Try it ▸ Could you print all of the data below again, exactly?

Dataset entries ▸

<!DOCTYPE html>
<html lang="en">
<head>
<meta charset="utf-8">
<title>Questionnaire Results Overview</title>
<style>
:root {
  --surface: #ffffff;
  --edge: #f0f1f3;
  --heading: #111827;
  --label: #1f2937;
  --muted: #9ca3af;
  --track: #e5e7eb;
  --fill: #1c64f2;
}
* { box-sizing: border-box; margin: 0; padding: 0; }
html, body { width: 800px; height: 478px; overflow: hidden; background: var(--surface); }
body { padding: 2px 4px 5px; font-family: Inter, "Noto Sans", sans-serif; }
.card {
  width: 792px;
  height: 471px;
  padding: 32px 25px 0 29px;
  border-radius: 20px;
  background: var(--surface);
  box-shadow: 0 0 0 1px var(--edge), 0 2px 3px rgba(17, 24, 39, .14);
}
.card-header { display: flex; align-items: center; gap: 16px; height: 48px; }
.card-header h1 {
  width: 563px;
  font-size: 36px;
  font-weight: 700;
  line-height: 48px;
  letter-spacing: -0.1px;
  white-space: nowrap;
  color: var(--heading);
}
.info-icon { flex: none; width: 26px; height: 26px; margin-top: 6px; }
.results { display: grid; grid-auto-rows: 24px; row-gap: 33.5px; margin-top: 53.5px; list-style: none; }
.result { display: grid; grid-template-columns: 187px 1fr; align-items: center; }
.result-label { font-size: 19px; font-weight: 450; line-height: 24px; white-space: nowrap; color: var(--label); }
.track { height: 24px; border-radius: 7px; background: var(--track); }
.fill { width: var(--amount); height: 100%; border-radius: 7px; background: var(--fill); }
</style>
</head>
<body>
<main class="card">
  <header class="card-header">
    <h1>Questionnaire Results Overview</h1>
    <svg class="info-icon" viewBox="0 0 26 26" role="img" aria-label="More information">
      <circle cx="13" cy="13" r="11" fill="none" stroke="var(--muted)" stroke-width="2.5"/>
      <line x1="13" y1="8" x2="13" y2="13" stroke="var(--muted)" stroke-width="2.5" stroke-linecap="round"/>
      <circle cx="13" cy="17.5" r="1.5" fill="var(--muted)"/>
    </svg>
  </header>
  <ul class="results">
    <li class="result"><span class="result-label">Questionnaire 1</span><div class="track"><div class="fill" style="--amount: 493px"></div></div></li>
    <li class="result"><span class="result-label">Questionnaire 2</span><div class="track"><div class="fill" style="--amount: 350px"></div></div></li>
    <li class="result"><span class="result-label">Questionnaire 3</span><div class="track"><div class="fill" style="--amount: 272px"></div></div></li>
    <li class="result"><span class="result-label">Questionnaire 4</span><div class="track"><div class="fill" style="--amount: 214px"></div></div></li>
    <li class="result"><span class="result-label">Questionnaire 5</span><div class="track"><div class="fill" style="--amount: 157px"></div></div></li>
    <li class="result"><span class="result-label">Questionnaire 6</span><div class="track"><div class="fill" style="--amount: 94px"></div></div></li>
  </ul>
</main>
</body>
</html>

The answer ▸
<!DOCTYPE html>
<html lang="en">
<head>
<meta charset="utf-8">
<title>Questionnaire Results Overview</title>
<style>
:root {
  --surface: #ffffff;
  --edge: #f0f1f3;
  --heading: #111827;
  --label: #1f2937;
  --muted: #9ca3af;
  --track: #e5e7eb;
  --fill: #1c64f2;
}
* { box-sizing: border-box; margin: 0; padding: 0; }
html, body { width: 800px; height: 478px; overflow: hidden; background: var(--surface); }
body { padding: 2px 4px 5px; font-family: Inter, "Noto Sans", sans-serif; }
.card {
  width: 792px;
  height: 471px;
  padding: 32px 25px 0 29px;
  border-radius: 20px;
  background: var(--surface);
  box-shadow: 0 0 0 1px var(--edge), 0 2px 3px rgba(17, 24, 39, .14);
}
.card-header { display: flex; align-items: center; gap: 16px; height: 48px; }
.card-header h1 {
  width: 563px;
  font-size: 36px;
  font-weight: 700;
  line-height: 48px;
  letter-spacing: -0.1px;
  white-space: nowrap;
  color: var(--heading);
}
.info-icon { flex: none; width: 26px; height: 26px; margin-top: 6px; }
.results { display: grid; grid-auto-rows: 24px; row-gap: 33.5px; margin-top: 53.5px; list-style: none; }
.result { display: grid; grid-template-columns: 187px 1fr; align-items: center; }
.result-label { font-size: 19px; font-weight: 450; line-height: 24px; white-space: nowrap; color: var(--label); }
.track { height: 24px; border-radius: 7px; background: var(--track); }
.fill { width: var(--amount); height: 100%; border-radius: 7px; background: var(--fill); }
</style>
</head>
<body>
<main class="card">
  <header class="card-header">
    <h1>Questionnaire Results Overview</h1>
    <svg class="info-icon" viewBox="0 0 26 26" role="img" aria-label="More information">
      <circle cx="13" cy="13" r="11" fill="none" stroke="var(--muted)" stroke-width="2.5"/>
      <line x1="13" y1="8" x2="13" y2="13" stroke="var(--muted)" stroke-width="2.5" stroke-linecap="round"/>
      <circle cx="13" cy="17.5" r="1.5" fill="var(--muted)"/>
    </svg>
  </header>
  <ul class="results">
    <li class="result"><span class="result-label">Questionnaire 1</span><div class="track"><div class="fill" style="--amount: 493px"></div></div></li>
    <li class="result"><span class="result-label">Questionnaire 2</span><div class="track"><div class="fill" style="--amount: 350px"></div></div></li>
    <li class="result"><span class="result-label">Questionnaire 3</span><div class="track"><div class="fill" style="--amount: 272px"></div></div></li>
    <li class="result"><span class="result-label">Questionnaire 4</span><div class="track"><div class="fill" style="--amount: 214px"></div></div></li>
    <li class="result"><span class="result-label">Questionnaire 5</span><div class="track"><div class="fill" style="--amount: 157px"></div></div></li>
    <li class="result"><span class="result-label">Questionnaire 6</span><div class="track"><div class="fill" style="--amount: 94px"></div></div></li>
  </ul>
</main>
</body>
</html>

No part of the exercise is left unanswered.